All this talk about Popoi might give the impression that the village was deserted though. Definitely not. At the house of the Lundayeh tribe we were introduced to a young hunter and his bride. With the Bajau, I watched as two women sieved batter into a pan to make more biscuits, and proceeded to drop it everywhere to great embarrassment. A Dusun girl showed us some food cooked in bamboo shoots and with the Rungus we made fire. This is a massive ensemble cast of people who want to show off their culture.
On arrival at the Murut longhouse, the last of the tribes represented at Mari-Mari, we were greeted by whoops and chants yelling. This tribe was supposed to be the most aggressive of the tribes. Thankfully, Popoi said they no longer practise head hunting. I was pleased, because I suspect it would have been a rather more awkward affair had he not mentioned anything.

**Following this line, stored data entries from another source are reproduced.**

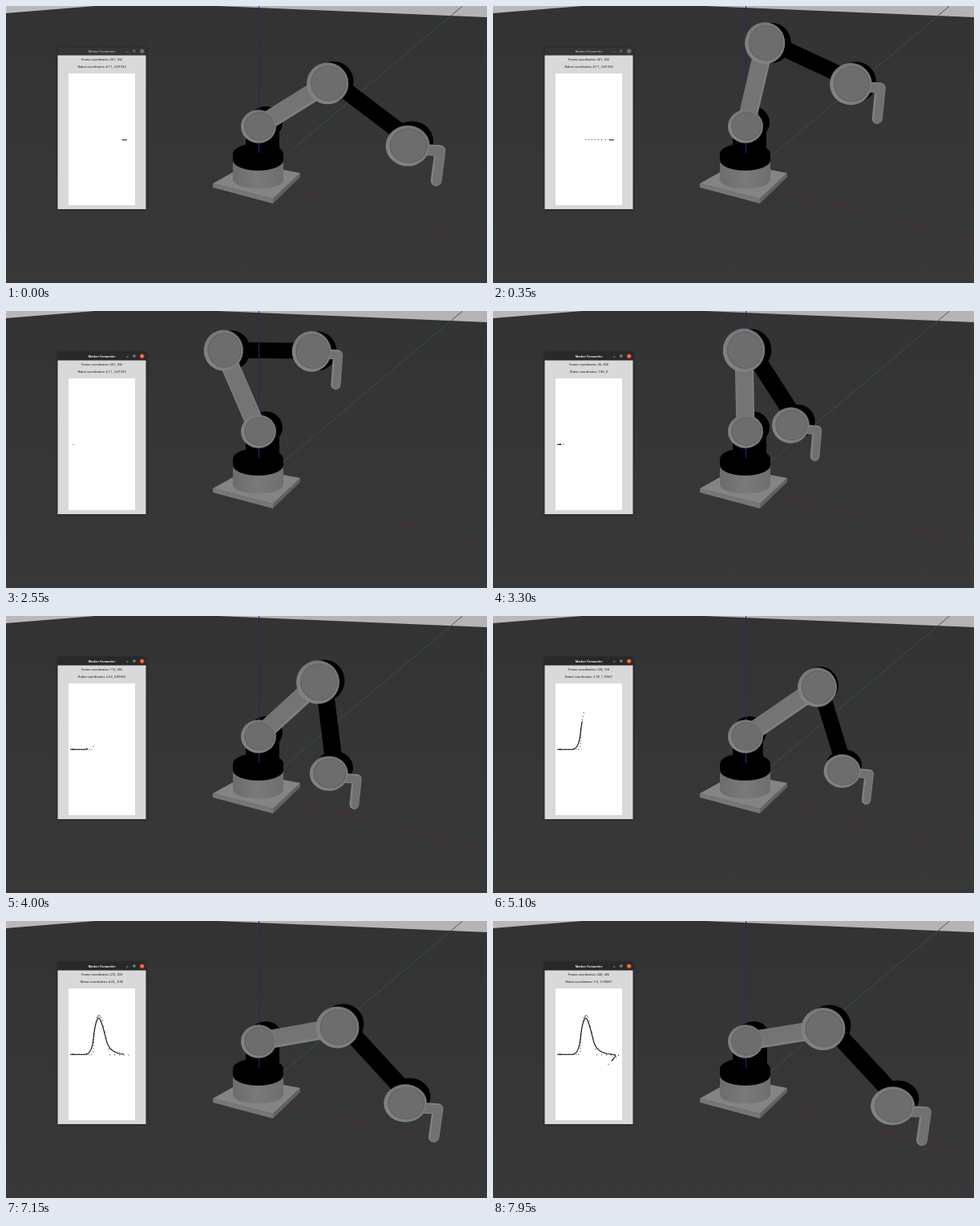
An HTML page with a canvas that plays this animation: 600x345 px, repeating every 8 s.

```html
<!DOCTYPE html>
<html lang="en">
<head>
<meta charset="utf-8">
<title>Robot arm</title>
<style>
html, body { margin: 0; width: 100%; height: 100%; overflow: hidden; background: #373737; }
canvas { display: block; width: 100%; height: 100%; }
</style>
</head>
<body>
<canvas id="stage"></canvas>
<script>
const W = 600, H = 345, LOOP = 8000, STEP = 50;
const SWEEP_END = 1650, FOCUS = 2550, FALL = 1200, LAG = 300;
const SHOULDER = [315, 150];
const canvas = document.getElementById('stage');
const ctx = canvas.getContext('2d');
const ratio = window.devicePixelRatio || 1;
canvas.width = W * ratio;
canvas.height = H * ratio;

// Pointer path in the pad: time, x, y
const CURSOR = [
  [2600, 9, 300], [3200, 25, 300], [3900, 105, 300], [4000, 112, 286],
  [4800, 118, 180], [5100, 128, 134], [5450, 139, 121], [5650, 150, 134],
  [6300, 188, 302], [7250, 288, 303], [7600, 270, 315], [7900, 240, 346]
];
const PAD_START = [244, 301], PAD_REST = [22, 300];

const clamp01 = v => Math.min(Math.max(v, 0), 1);
const mix = (a, b, u) => a + (b - a) * u;
const mixPoint = (p, q, u) => [mix(p[0], q[0], u), mix(p[1], q[1], u)];

function cursorAt(t) {
  const i = Math.max(1, CURSOR.findIndex(k => k[0] >= t));
  const b = t >= CURSOR.at(-1)[0] ? CURSOR.at(-1) : CURSOR[i];
  const a = CURSOR[CURSOR.indexOf(b) - 1];
  return mixPoint(a.slice(1), b.slice(1), clamp01((t - a[0]) / (b[0] - a[0])));
}

// The arm chases the pointer with a short lag
const chase = [PAD_REST];
for (let t = FOCUS + STEP; t <= LOOP; t += STEP) {
  chase.push(mixPoint(chase.at(-1), cursorAt(t), 1 - Math.exp(-STEP / LAG)));
}

const sweepLeft = t => 1 - clamp01(t / SWEEP_END);

function tipAt(t) {
  if (t >= FOCUS) return chase[Math.floor((t - FOCUS) / STEP)];
  return mixPoint(PAD_REST, PAD_START, sweepLeft(t) ** 2.7);
}

function liftAt(t) {
  if (t < FOCUS) return 134 - 82 * sweepLeft(t) ** 5;
  const u = clamp01((t - FOCUS) / FALL);
  return 134 * (1 - u * u * (3 - 2 * u));
}

const toRobot = ([x, y]) => [1.5 + x / 100, (300 - y) / 150];
const toPad = ([x, y]) => [78 + x * 0.275, 84 + y * 0.274];

// Place the wrist from robot coordinates, then solve the elbow
function solveArm(t) {
  const [x, y] = toRobot(tipAt(t)), lift = liftAt(t);
  const wrist = [264.5 + 58.5 * x + 15 * y + lift * 0.12, 152 + 18.8 * x - 11.6 * y - lift];
  const upper = 100 + 10 * (lift / 134) ** 2 + 10 * y;
  const fore = 97 + 7.5 * x - 10 * y;
  const dx = wrist[0] - SHOULDER[0], dy = wrist[1] - SHOULDER[1], d = Math.hypot(dx, dy);
  const bend = Math.acos((upper ** 2 + d ** 2 - fore ** 2) / (2 * upper * d));
  const angle = Math.atan2(dy, dx) - bend;
  const corner = [wrist[0] + 27 + 3.4 * x - 3 * y, wrist[1] + 7 - lift * 0.02 - 4 * y];
  return {
    wrist, corner,
    elbow: [SHOULDER[0] + Math.cos(angle) * upper, SHOULDER[1] + Math.sin(angle) * upper],
    tip: [corner[0] - 1 - x, corner[1] + 27 + 2 * x + lift * 0.05],
    depth: 9 - 5 * y,
    elbowR: 27 - lift * 0.018 - 3 * y,
    wristR: 19.8 + 1.8 * x - 2 * y + lift * 0.012
  };
}

function poly(points, fill) {
  ctx.beginPath();
  points.forEach(p => ctx.lineTo(...p));
  ctx.fillStyle = fill;
  ctx.fill();
}

function line(points, color, width, cap = 'butt') {
  ctx.beginPath();
  points.forEach(p => ctx.lineTo(...p));
  ctx.strokeStyle = color;
  ctx.lineWidth = width;
  ctx.lineCap = cap;
  ctx.lineJoin = 'round';
  ctx.stroke();
}

// Discs look flatter the lower they stand
function disc([x, y], r, fill, squash = 1.08 - y * 0.0009) {
  ctx.beginPath();
  ctx.ellipse(x, y, r, r * squash, 0, 0, Math.PI * 2);
  ctx.fillStyle = fill;
  ctx.fill();
}

function box(x, y, w, h, fill) {
  ctx.fillStyle = fill;
  ctx.fillRect(x, y, w, h);
}

function shade(x0, y0, x1, y1, ...colors) {
  const g = ctx.createLinearGradient(x0, y0, x1, y1);
  colors.forEach((c, i) => g.addColorStop(i / (colors.length - 1), c));
  return g;
}

function text(str, y, size, color, weight = 400) {
  ctx.font = `${weight} ${size}px "Noto Sans", sans-serif`;
  ctx.textAlign = 'center';
  ctx.fillStyle = color;
  ctx.fillText(str, 119.5, y);
}

function cylinder(x, top, bottom, rx, ry, fill) {
  ctx.beginPath();
  ctx.ellipse(x, top, rx, ry, 0, Math.PI, 0);
  ctx.ellipse(x, bottom, rx, ry, 0, 0, Math.PI);
  ctx.fillStyle = fill;
  ctx.fill();
}

function drawWorld() {
  box(0, 0, W, H, shade(0, 0, 0, H, '#333', '#363636', '#383838'));
  poly([[0, 0], [111, 0], [0, 9]], '#b9b9b9');
  poly([[264, 0], [W, 0], [W, 14]], '#b4b4b4');
  line([[569.5, 0], [340, 193]], '#2b602b', 0.9);
  line([[340, 225], [W, 291.5]], '#5c2727', 0.8);
}

function drawBase() {
  poly([[258, 221], [333, 240], [333, 246], [258, 226]], '#777');
  poly([[333, 240], [367, 208], [367, 213], [333, 246]], '#626262');
  poly([[258, 221], [303, 196], [367, 208], [333, 240]], '#848484');
  cylinder(314.5, 192, 216, 31.5, 11.5, shade(283, 0, 346, 0, '#6c6c6c', '#7a7a7a', '#6e6e6e'));
  cylinder(314.5, 184, 192, 31.5, 13, '#000');
}

function joint([x, y], r) {
  disc([x, y], r, shade(x - r, y + r, x + r, y - r, '#868686', '#7a7a7a', '#747474'));
  disc([x + 1, y], r * 0.85, '#616161');
  disc([x + 1.2, y], r * 0.81, '#6d6d6d');
}

function drawArm(t) {
  const { elbow, wrist, corner, tip, depth, elbowR, wristR } = solveArm(t);
  const behind = ([x, y]) => [x + depth - (x - 315) * 0.02, y - (y - 40) / 22];
  const [backShoulder, backElbow, backWrist] = [SHOULDER, elbow, wrist].map(behind);

  box(299, 150, backShoulder[0] - 282, 34, '#000');
  disc(backShoulder, 21, '#000');
  disc(backElbow, elbowR - 1, '#000');
  line([backElbow, backWrist], '#000', elbowR * 0.8);
  disc(backWrist, wristR - 1, '#000');
  line([[315.5, 0], [315.5, 183]], '#24247a', 1);

  const tool = [[wrist[0] + 14, corner[1] - 1.5], corner, tip];
  line(tool, '#818181', wristR * 0.5, 'round');
  line(tool.map(([x, y]) => [x + 0.8, y + 0.6]), '#717171', wristR * 0.5 - 3, 'round');
  line([SHOULDER, elbow], '#7f7f7f', 23);
  line([SHOULDER, elbow].map(([x, y]) => [x - 0.5, y - 1.5]), '#747474', 20);
  joint(SHOULDER, 22);
  joint(elbow, elbowR);
  joint(wrist, wristR);
}

const dot = ([x, y]) => box(x - 0.5, y - 0.5, 1, 1, '#222');

function drawTrail(t) {
  if (t < FOCUS) {
    line([[145, 166.8], [151, 166.8]], '#222', 1.1);
    for (let s = 0; s <= Math.min(t, SWEEP_END); s += STEP) dot(toPad(tipAt(s)));
    return;
  }
  dot(toPad(PAD_REST));
  const path = chase.slice(1, (t - FOCUS) / STEP + 1);
  line(path.map(toPad), '#111', 1.15, 'round');
  for (let s = FOCUS + STEP; s <= t; s += s < 6300 ? 100 : 200) dot(toPad(cursorAt(s)));
}

function drawWindow(t) {
  const focused = t >= FOCUS;
  const point = t <= FOCUS ? [261, 302] : cursorAt(Math.floor(t / 100) * 100).map(Math.round);
  const robot = toRobot(point).map(v => +v.toFixed(5));
  const ink = focused ? '#f4f4f4' : '#a3a3a0';
  ctx.save();
  ctx.shadowColor = 'rgba(0,0,0,.45)';
  ctx.shadowBlur = 4 * ratio;
  ctx.beginPath();
  ctx.roundRect(64.5, 51.5, 110, 201.5, [2, 2, 0, 0]);
  ctx.fillStyle = focused ? '#292929' : '#353535';
  ctx.fill();
  ctx.restore();
  box(64.5, 61.5, 110, 191.5, '#d9d9d9');
  text('Marker Forwarder', 57.7, 3.7, ink, 700);
  line([[150, 57], [152.5, 57]], ink, 0.5);
  ctx.strokeRect(158.8, 54.9, 2.2, 2.2);
  disc([169.7, 56.2], 2.7, focused ? '#e95420' : '#696969', 1);
  line([[168.8, 55.3], [170.6, 57.1]], ink, 0.5);
  line([[170.6, 55.3], [168.8, 57.1]], ink, 0.5);
  text(`Frame coordinates: ${point.join(', ')}`, 68.3, 3.85, '#111');
  text(`Robot coordinates: ${robot.join(', ')}`, 76.7, 3.85, '#111');
  box(78, 84, 83, 164, '#fff');
  drawTrail(t);
}

function frame(now) {
  const t = Math.floor((now % LOOP) / STEP) * STEP;
  ctx.setTransform(ratio, 0, 0, ratio, 0, 0);
  drawWorld();
  drawBase();
  drawArm(t);
  drawWindow(t);
  requestAnimationFrame(frame);
}
frame(performance.now());
</script>
</body>
</html>
```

They turned out to be rather accommodating though, especially for people who have a reputation for chopping off heads and keeping them as trophies. We got a lesson in firing blow darts, helped a couple of dudes jump 10 feet in the air on a bamboo trampoline, and even got henna tattoos. So they’re not your regular head removers.
We ended on a pretty awesome musical, dancing, singing medley from just about everyone who we’d seen over the day, before making our way back to Kota Kinabalu. We had one more stop for the day though. A few miles out from the centre, just as the sun was going down, we got ourselves dropped off outside a mosque. The second main mosque in Kota Kinabalu, it might not sound like anything fancy, but its a stunning sight. Ensconced within a small lagoon, the ‘Floating Mosque’ as it’s known, is reflected perfectly in the clear blue waters, its towers reaching both up to the sky and down to the depths.
We hung around for a while, taking in the sunset, before taking the bus back to our hostel. A rather roundabout journey, at one point it seemed like it was going to leave out the other side of the city before finally coming back toward the centre. After what seemed like an age, we finally arrived back.